Filter the lines below, keeping each one that holds "setAttribute".

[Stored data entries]
------------

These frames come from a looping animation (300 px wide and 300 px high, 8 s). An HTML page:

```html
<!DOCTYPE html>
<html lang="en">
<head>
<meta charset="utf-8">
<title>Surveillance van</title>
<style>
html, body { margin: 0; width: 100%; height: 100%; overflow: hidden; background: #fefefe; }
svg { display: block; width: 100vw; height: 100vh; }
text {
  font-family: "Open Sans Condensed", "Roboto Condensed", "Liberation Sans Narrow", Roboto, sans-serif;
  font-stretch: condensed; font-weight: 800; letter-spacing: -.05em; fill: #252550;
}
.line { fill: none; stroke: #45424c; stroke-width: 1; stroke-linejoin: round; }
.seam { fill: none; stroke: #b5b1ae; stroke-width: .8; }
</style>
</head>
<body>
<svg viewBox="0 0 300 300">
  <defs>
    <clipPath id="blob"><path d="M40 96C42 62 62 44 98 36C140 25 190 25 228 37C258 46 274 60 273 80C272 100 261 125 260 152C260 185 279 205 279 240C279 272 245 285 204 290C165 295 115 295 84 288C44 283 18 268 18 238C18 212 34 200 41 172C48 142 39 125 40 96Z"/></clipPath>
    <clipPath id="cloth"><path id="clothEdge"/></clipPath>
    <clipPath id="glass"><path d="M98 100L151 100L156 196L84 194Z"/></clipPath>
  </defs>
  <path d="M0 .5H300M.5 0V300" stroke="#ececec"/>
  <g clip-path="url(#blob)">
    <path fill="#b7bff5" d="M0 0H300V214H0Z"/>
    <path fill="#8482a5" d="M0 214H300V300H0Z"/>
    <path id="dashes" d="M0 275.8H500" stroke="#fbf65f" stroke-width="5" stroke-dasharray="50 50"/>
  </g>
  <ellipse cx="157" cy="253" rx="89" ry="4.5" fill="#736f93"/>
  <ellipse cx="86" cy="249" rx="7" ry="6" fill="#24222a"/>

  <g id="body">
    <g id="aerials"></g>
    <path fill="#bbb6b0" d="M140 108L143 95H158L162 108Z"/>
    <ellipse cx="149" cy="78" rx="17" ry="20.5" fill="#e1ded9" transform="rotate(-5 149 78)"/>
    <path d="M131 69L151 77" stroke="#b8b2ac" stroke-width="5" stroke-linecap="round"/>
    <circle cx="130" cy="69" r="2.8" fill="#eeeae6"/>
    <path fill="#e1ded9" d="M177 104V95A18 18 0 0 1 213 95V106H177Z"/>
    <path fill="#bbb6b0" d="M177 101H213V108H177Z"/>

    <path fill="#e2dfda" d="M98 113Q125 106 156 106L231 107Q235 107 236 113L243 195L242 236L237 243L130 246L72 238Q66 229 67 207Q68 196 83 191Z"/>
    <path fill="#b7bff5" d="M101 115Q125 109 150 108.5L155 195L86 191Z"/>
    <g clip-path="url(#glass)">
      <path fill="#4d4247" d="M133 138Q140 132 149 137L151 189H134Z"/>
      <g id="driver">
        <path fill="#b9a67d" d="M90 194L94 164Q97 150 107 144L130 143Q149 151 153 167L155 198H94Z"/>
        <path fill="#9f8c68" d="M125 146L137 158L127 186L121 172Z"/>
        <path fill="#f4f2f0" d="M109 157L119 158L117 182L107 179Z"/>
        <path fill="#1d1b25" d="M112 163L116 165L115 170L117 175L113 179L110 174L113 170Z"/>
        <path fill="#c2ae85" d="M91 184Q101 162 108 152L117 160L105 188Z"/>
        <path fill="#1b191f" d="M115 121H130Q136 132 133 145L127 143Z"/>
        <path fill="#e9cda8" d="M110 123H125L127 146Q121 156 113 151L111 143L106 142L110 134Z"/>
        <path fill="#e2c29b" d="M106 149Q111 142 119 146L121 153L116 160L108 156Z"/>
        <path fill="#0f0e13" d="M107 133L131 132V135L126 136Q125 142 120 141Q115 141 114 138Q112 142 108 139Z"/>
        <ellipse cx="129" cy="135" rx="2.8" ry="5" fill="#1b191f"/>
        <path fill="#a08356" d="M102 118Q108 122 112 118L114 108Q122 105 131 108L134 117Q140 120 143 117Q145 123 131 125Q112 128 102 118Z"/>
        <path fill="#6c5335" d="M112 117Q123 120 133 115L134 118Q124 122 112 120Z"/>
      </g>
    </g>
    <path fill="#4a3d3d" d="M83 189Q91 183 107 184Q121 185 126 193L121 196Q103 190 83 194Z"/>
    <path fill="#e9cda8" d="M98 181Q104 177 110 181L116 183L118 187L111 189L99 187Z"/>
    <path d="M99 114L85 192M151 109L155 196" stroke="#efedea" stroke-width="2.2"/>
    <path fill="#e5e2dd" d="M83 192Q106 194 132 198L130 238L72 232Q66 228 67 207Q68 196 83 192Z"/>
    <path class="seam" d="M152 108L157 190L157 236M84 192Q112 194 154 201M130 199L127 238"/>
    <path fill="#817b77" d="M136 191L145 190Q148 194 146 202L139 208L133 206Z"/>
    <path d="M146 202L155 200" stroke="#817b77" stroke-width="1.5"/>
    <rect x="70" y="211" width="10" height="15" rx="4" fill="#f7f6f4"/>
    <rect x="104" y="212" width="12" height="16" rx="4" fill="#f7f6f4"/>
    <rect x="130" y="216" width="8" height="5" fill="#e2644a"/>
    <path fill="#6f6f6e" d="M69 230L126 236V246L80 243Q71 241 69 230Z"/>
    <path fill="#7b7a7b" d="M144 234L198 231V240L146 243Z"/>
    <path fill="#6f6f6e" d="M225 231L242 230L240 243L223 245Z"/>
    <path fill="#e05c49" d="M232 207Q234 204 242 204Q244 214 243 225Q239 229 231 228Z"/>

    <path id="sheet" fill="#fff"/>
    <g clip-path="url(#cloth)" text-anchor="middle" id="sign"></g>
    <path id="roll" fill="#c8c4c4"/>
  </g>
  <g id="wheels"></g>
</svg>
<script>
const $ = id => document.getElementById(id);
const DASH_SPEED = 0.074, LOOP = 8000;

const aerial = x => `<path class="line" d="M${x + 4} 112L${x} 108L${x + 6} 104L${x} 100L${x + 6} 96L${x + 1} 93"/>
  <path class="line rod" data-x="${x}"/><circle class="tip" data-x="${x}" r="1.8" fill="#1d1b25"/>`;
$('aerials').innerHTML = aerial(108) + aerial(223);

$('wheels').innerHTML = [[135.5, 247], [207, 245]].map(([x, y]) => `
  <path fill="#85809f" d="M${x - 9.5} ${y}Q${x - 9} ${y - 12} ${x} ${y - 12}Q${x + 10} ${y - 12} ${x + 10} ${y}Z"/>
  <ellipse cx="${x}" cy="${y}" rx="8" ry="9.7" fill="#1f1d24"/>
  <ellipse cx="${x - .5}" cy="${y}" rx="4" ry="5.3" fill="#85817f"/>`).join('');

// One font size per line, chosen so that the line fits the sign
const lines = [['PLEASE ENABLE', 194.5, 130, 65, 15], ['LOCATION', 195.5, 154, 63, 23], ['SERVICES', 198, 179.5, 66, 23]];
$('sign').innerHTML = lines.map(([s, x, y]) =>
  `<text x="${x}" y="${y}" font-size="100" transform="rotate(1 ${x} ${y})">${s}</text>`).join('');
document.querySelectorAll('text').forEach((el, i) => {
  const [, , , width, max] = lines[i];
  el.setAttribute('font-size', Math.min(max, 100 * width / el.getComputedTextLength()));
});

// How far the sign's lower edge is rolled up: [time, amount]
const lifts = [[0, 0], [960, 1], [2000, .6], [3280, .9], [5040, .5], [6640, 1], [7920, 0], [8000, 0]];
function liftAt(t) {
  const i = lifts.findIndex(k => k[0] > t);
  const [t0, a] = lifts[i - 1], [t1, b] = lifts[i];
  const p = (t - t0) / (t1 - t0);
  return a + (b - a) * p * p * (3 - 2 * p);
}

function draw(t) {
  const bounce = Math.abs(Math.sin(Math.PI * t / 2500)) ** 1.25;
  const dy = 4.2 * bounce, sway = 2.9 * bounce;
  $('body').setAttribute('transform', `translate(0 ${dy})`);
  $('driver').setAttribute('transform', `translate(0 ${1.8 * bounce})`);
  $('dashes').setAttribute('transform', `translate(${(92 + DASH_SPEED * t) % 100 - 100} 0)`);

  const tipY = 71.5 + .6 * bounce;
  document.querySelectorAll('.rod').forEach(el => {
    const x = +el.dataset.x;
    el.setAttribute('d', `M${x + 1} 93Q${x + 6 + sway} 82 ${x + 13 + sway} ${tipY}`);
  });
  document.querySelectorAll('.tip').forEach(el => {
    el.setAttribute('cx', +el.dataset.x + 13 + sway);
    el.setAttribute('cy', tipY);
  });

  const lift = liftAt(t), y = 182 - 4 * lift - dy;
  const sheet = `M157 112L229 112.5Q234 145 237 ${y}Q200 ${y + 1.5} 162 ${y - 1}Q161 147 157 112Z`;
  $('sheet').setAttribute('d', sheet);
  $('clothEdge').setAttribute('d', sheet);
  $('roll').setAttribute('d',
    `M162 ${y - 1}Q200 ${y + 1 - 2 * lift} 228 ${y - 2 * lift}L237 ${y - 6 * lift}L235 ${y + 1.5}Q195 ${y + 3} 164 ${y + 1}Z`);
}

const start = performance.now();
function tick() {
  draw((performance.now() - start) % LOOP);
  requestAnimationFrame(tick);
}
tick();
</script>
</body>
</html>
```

------------

• _Answer below_:
  el.setAttribute('font-size', Math.min(max, 100 * width / el.getComputedTextLength()));
  $('body').setAttribute('transform', `translate(0 ${dy})`);
  $('driver').setAttribute('transform', `translate(0 ${1.8 * bounce})`);
  $('dashes').setAttribute('transform', `translate(${(92 + DASH_SPEED * t) % 100 - 100} 0)`);
    el.setAttribute('d', `M${x + 1} 93Q${x + 6 + sway} 82 ${x + 13 + sway} ${tipY}`);
    el.setAttribute('cx', +el.dataset.x + 13 + sway);
    el.setAttribute('cy', tipY);
  $('sheet').setAttribute('d', sheet);
  $('clothEdge').setAttribute('d', sheet);
  $('roll').setAttribute('d',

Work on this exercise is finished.